_AIM OF THE EXERCISE_
Determine how many lines in the entries below hold "bubbles". Respond with that number only.

====

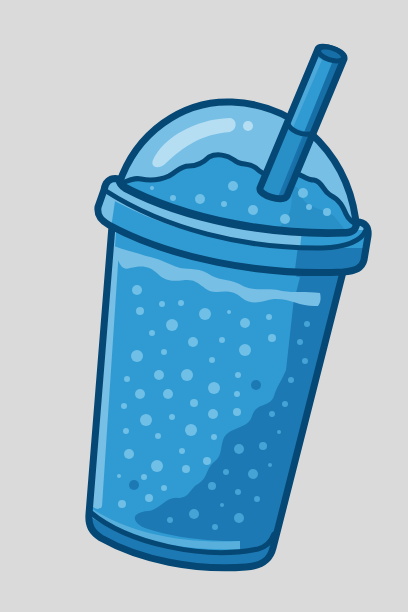
<!DOCTYPE html>
<html lang="en">
<head>
<meta charset="utf-8">
<title>Blue slush drink</title>
<style>
:root {
  --backdrop: #dadada;
  --outline: #064875;
  --ice: #309bd2;
  --ice-shade: #1d79b3;
  --ice-deep: #176fa8;
  --glass: #78bfe5;
  --shine: #b5def3;
  --bubble: #6fbfe6;
  --bubble-dim: #46a3d6;
}
html, body { margin: 0; width: 408px; height: 612px; overflow: hidden; background: var(--backdrop); }
svg { display: block; }
.outline { fill: none; stroke: var(--outline); stroke-width: 7; stroke-linejoin: round; stroke-linecap: round; }
.ice { fill: var(--ice); }
.shade { fill: var(--ice-shade); }
.deep { fill: var(--ice-deep); }
.glass { fill: var(--glass); }
.shine { fill: var(--shine); }
.bubbles { fill: var(--bubble); }
.bubbles-dim { fill: var(--bubble-dim); }
</style>
</head>
<body>
<svg width="408" height="612" viewBox="0 0 408 612" role="img" aria-label="Blue slush in a domed plastic cup with a straw">
  <defs>
    <path id="cup-shape" d="M112 226L89 514C88 526 92 532 101 538C140 560 195 571 246 567C262 566 270 560 273 548L343 272Z"/>
    <path id="dome-shape" d="M119 184C136 133 182 100 232 102C302 105 352 160 357 232C280 236 190 222 119 184Z"/>
    <path id="rim-shape" d="M119 179C109 177 105 183 104 190L98 207C97 215 100 220 109 225C170 258 260 276 343 272C356 271 362 268 364 260L368 236C369 227 365 222 357 222C356 229 354 232 346 233C270 236 185 220 126 189C121 186 119 183 119 179Z"/>
    <path id="straw-shape" d="M318 49C320 44 345 51 344 59L287 196C283 203 258 195 260 188Z"/>
    <clipPath id="cup-clip"><use href="#cup-shape"/></clipPath>
    <clipPath id="dome-clip"><use href="#dome-shape"/></clipPath>
    <clipPath id="rim-clip"><use href="#rim-shape"/></clipPath>
    <clipPath id="straw-clip"><use href="#straw-shape"/></clipPath>
  </defs>

  <rect width="408" height="612" fill="var(--backdrop)"/>

  <g id="cup">
    <use href="#cup-shape" class="ice"/>
    <g clip-path="url(#cup-clip)">
      <path class="shade" d="M298 262L286 370C283 378 276 388 274 396C270 408 256 402 252 416C248 430 228 426 223 440C220 450 222 456 214 462C206 468 208 478 198 484C190 488 190 498 178 498C166 496 160 510 148 511C138 512 130 516 138 524C160 540 200 546 240 548L290 560L350 262Z"/>
      <path class="glass" d="M105 220L120 230L118 264L102 506C101 510 96 510 92 506L80 506Z"/>
      <path class="ice" d="M116 232C180 262 240 274 300 277L296 293C235 290 170 270 115 247Z"/>
      <path class="glass" d="M114 246C118 264 122 271 130 268C142 265 150 266 158 274C168 284 178 280 188 280C200 280 204 292 216 292C228 291 234 291 242 298C254 307 264 300 274 299C290 298 300 307 318 306C321 302 321 297 320 293C306 291 294 293 282 291C268 287 254 292 243 286C232 279 222 281 212 276C200 267 190 270 180 268C168 264 158 258 146 256C134 252 124 250 114 246Z"/>
      <path class="shade" d="M88 508C120 538 200 556 274 536L270 572L130 566L88 540Z"/>
      <path class="ice" d="M90 514C125 539 180 553 240 550V541C190 542 140 532 100 508Z"/>
      <path class="glass" d="M91 508C130 534 185 544 240 541V549C180 551 130 540 92 518Z" opacity=".55"/>
    </g>
    <g class="bubbles">
      <circle cx="137" cy="290" r="5"/><circle cx="162" cy="304" r="3"/><circle cx="181" cy="303" r="3"/><circle cx="140" cy="311" r="4"/><circle cx="205" cy="314" r="6"/><circle cx="229" cy="312" r="2"/><circle cx="172" cy="325" r="6"/><circle cx="245" cy="323" r="5"/><circle cx="269" cy="317" r="3"/><circle cx="152" cy="333" r="3"/><circle cx="193" cy="342" r="5"/><circle cx="222" cy="340" r="3"/><circle cx="272" cy="338" r="4"/><circle cx="137" cy="356" r="6"/><circle cx="164" cy="352" r="3"/><circle cx="245" cy="350" r="6"/><circle cx="212" cy="360" r="3"/><circle cx="187" cy="375" r="6"/><circle cx="159" cy="375" r="5"/><circle cx="127" cy="379" r="3"/><circle cx="214" cy="388" r="6"/><circle cx="238" cy="375" r="3"/><circle cx="140" cy="394" r="5"/><circle cx="168" cy="394" r="5"/><circle cx="237" cy="394" r="3"/><circle cx="194" cy="403" r="4"/><circle cx="124" cy="406" r="3"/><circle cx="146" cy="420" r="6"/><circle cx="213" cy="414" r="5"/><circle cx="237" cy="412" r="4"/><circle cx="172" cy="417" r="3"/><circle cx="191" cy="430" r="6"/><circle cx="126" cy="431" r="3"/><circle cx="158" cy="436" r="3"/><circle cx="214" cy="437" r="3"/><circle cx="129" cy="454" r="5"/><circle cx="182" cy="451" r="3"/><circle cx="157" cy="466" r="6"/><circle cx="186" cy="469" r="4"/><circle cx="207" cy="461" r="4"/><circle cx="119" cy="476" r="2"/><circle cx="144" cy="477" r="3"/><circle cx="164" cy="488" r="3"/><circle cx="149" cy="498" r="4"/><circle cx="122" cy="504" r="4"/>
    </g>
    <g class="bubbles-dim">
      <circle cx="307" cy="324" r="3"/><circle cx="300" cy="342" r="3"/><circle cx="305" cy="361" r="3"/><circle cx="291" cy="380" r="3"/><circle cx="285" cy="404" r="3"/><circle cx="272" cy="414" r="3"/><circle cx="279" cy="432" r="2"/><circle cx="239" cy="449" r="5"/><circle cx="263" cy="446" r="4"/><circle cx="253" cy="474" r="5"/><circle cx="270" cy="465" r="2"/><circle cx="226" cy="472" r="3"/><circle cx="212" cy="486" r="4"/><circle cx="238" cy="492" r="3"/><circle cx="257" cy="499" r="3"/><circle cx="194" cy="514" r="5"/><circle cx="239" cy="518" r="5"/><circle cx="215" cy="527" r="3"/><circle cx="170" cy="520" r="3"/><circle cx="222" cy="505" r="2"/>
    </g>
    <g class="shade"><circle cx="256" cy="385" r="5"/><circle cx="134" cy="485" r="5"/></g>
    <use href="#cup-shape" class="outline"/>
    <path class="outline" stroke-width="5" style="stroke-width:5" d="M90 512C128 544 205 560 258 549C266 547 271 542 274 534"/>
  </g>

  <g id="dome">
    <use href="#dome-shape" class="glass"/>
    <g clip-path="url(#dome-clip)">
      <path class="ice" stroke="var(--outline)" stroke-width="5" stroke-linejoin="round" d="M112 187C124 183 132 177 141 179C151 181 160 180 169 176C177 172 180 166 189 166C198 166 204 162 209 157C217 153 227 155 234 160C241 166 248 162 256 168C262 174 268 177 276 175L292 172C302 174 306 180 314 180C323 182 322 190 330 195C340 200 343 207 346 214C349 221 354 223 360 226V250L190 240Z"/>
      <path class="shade" d="M290 184C298 186 302 192 302 198C308 208 322 208 334 216L350 236L270 236C285 222 296 214 290 184Z" opacity=".35"/>
      <path class="shine" d="M153 160C163 138 195 119 230 118C237 119 238 129 230 132C202 134 184 146 165 164C158 170 150 167 153 160Z"/>
      <circle class="shine" cx="248" cy="126" r="5"/>
    </g>
    <g class="bubbles">
      <circle cx="233" cy="186" r="5"/><circle cx="200" cy="199" r="5"/><circle cx="173" cy="198" r="3"/><circle cx="224" cy="204" r="3"/><circle cx="253" cy="210" r="5"/><circle cx="285" cy="219" r="5"/><circle cx="303" cy="193" r="5"/><circle cx="309" cy="207" r="3"/><circle cx="327" cy="212" r="4"/><circle cx="152" cy="188" r="2"/>
    </g>
    <use href="#dome-shape" class="outline"/>
  </g>

  <g id="lid-rim">
    <use href="#rim-shape" class="ice"/>
    <g clip-path="url(#rim-clip)">
      <path class="shade" d="M300 230H375V285H293Z"/>
      <path class="glass" d="M100 175L126 188C190 222 265 237 340 234L368 222V238C356 248 336 250 310 249C230 246 160 228 104 195Z"/>
      <path class="ice" d="M302 230H375V248H300Z"/>
      <path class="glass" d="M105 190L115 201L111 228L94 216Z"/>
    </g>
    <path class="outline" style="stroke-width:5" d="M106 191C165 229 245 249 322 248C346 247 361 242 366 230"/>
    <use href="#rim-shape" class="outline"/>
  </g>

  <g id="straw">
    <use href="#straw-shape" class="ice"/>
    <g clip-path="url(#straw-clip)">
      <path class="deep" d="M334 58L276 202H296L350 58Z"/>
      <path class="shade" d="M286 124L306 132L280 202L254 190Z" opacity=".35"/>
      <path class="glass" d="M318 58L322 60L292 130L288 128Z" opacity=".4"/>
    </g>
    <path class="outline" style="stroke-width:5" d="M288 124C291 131 301 135 309 134"/>
    <use href="#straw-shape" class="outline"/>
    <ellipse cx="331" cy="54" rx="13" ry="6" transform="rotate(18 331 54)" fill="var(--ice-deep)" stroke="var(--outline)" stroke-width="5"/>
  </g>
</svg>
</body>
</html>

====

_SOLUTION TO THE EXERCISE_
5